Little is known about early medieval fencing techniques save for what may be concluded from archaeological evidence and artistic depiction (see Viking Age arms and armour). What little has been found, however, shows the use of the sword was limited during the Viking age, especially among the Vikings themselves and other northern Germanic tribes. Here, the spear, axe and shield were prominent weapons, with only wealthy individuals owning swords. These weapons, based on the early Germanic spatha, were made very well. The technique of pattern welding of composite metals, invented in the Roman Empire around the end of the 2nd century A.D., provided some of these northern weapons superior properties in strength and resilience to the iron gladius of early Rome.
As time passed, the spatha evolved into the arming sword, a weapon with a notable cruciform hilt common among knights in the Medieval Age. Some time after this evolution, the earliest known treatises (Fechtbücher) were written, dealing primarily with arming sword and buckler combat. Among these examples is the I.33, the earliest known Fechtbuch. The German school of swordsmanship can trace itself most closely to Johannes Liechtenauer and his students, who later became the German masters of the 15th century, including Sigmund Ringeck, Hans Talhoffer, Peter von Danzig and Paulus Kal. It is possible that the Italian fencing treatise Flos Duellatorum, written by the Italian swordmaster Fiore dei Liberi around 1410, has ties to the German school. During this period of time, the longsword grew out of the arming sword, eventually resulting in a blade comfortably wielded in both hands at once. Armour technology also evolved, leading to the advent of plate armour, and thus swordsmanship was further pressed to meet the demands of killing a very well protected enemy.
For much of the early medieval period, the sword continued to remain a symbol of status. During later years, production techniques became more efficient, and so, while the sword remained a privilege, it was not so heavily confined to only the richest individuals, but rather to the richest classes.
The military importance of swordsmanship rapidly diminished with the advent of firearms.
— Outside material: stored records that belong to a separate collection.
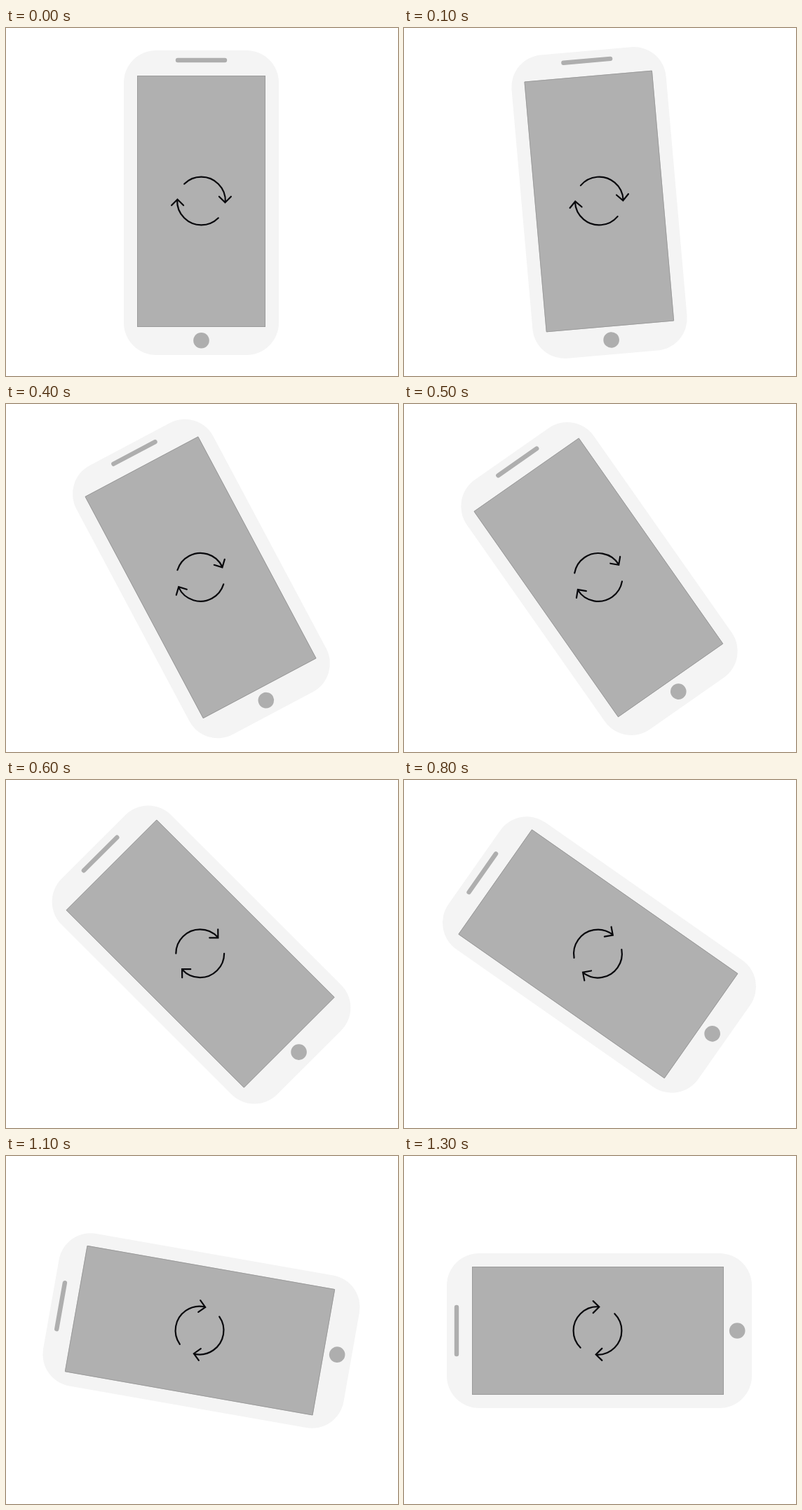
Animation, 559 px wide and 497 px high, one loop 1.4 s. Source, as an HTML page with a canvas:

```html
<!DOCTYPE html>
<html lang="en">
<head>
<meta charset="utf-8">
<title>Rotating phone</title>
<style>
  html, body { margin: 0; width: 100%; height: 100%; overflow: hidden; background: #fff; }
  canvas { display: block; width: 559px; height: 497px; }
</style>
</head>
<body>
<canvas id="stage" width="559" height="497"></canvas>
<script>
  const ctx = document.getElementById('stage').getContext('2d');
  const STEP = 100;
  // Counterclockwise tilt in degrees, held for one step each.
  const TILT = [0, 5, 10, 20, 28, 35, 45, 50, 55, 70, 70, 80, 85, 90];
  const PIVOT = { x: 278.5, y: 249.5 };

  function roundRect(x, y, w, h, r, fill) {
    ctx.beginPath();
    ctx.roundRect(x, y, w, h, r);
    ctx.fillStyle = fill;
    ctx.fill();
  }

  function arrow() {
    ctx.beginPath();
    ctx.arc(0, 0, 34.4, -Math.PI * 0.75, 0.05);
    ctx.moveTo(25.4, -6.3);
    ctx.lineTo(34, 2.3);
    ctx.lineTo(42.4, -6.3);
    ctx.stroke();
  }

  function syncIcon() {
    ctx.save();
    ctx.translate(0, -2.5);
    ctx.strokeStyle = '#08080c';
    ctx.lineWidth = 2.2;
    ctx.lineCap = 'round';
    ctx.lineJoin = 'miter';
    arrow();
    ctx.rotate(Math.PI);
    arrow();
    ctx.restore();
  }

  function phone() {
    roundRect(-110.5, -217.5, 221, 435, 46, '#f4f4f4');
    roundRect(-36.7, -206.7, 73.4, 6.4, 3.2, '#aeaeae');
    roundRect(-91.5, -181.5, 183, 359, 1, '#b0b0b0');
    ctx.strokeStyle = '#979797';
    ctx.lineWidth = 0.8;
    ctx.strokeRect(-91.1, -181.1, 182.2, 358.2);
    ctx.beginPath();
    ctx.arc(0, 196.7, 11.3, 0, Math.PI * 2);
    ctx.fillStyle = '#aeaeae';
    ctx.fill();
    syncIcon();
  }

  function draw(ms) {
    const tilt = TILT[Math.floor(ms / STEP) % TILT.length];
    ctx.fillStyle = '#fff';
    ctx.fillRect(0, 0, 559, 497);
    ctx.save();
    ctx.translate(PIVOT.x, PIVOT.y);
    ctx.rotate(-tilt * Math.PI / 180);
    phone();
    ctx.restore();
  }

  const start = performance.now();
  function tick() {
    draw(performance.now() - start);
    requestAnimationFrame(tick);
  }
  tick();
</script>
</body>
</html>
```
The last prominent battlefield sword to be used was the backsword. Although it was not a new invention, it managed to outlast other forms of war swords, being used by cavalry units and officers.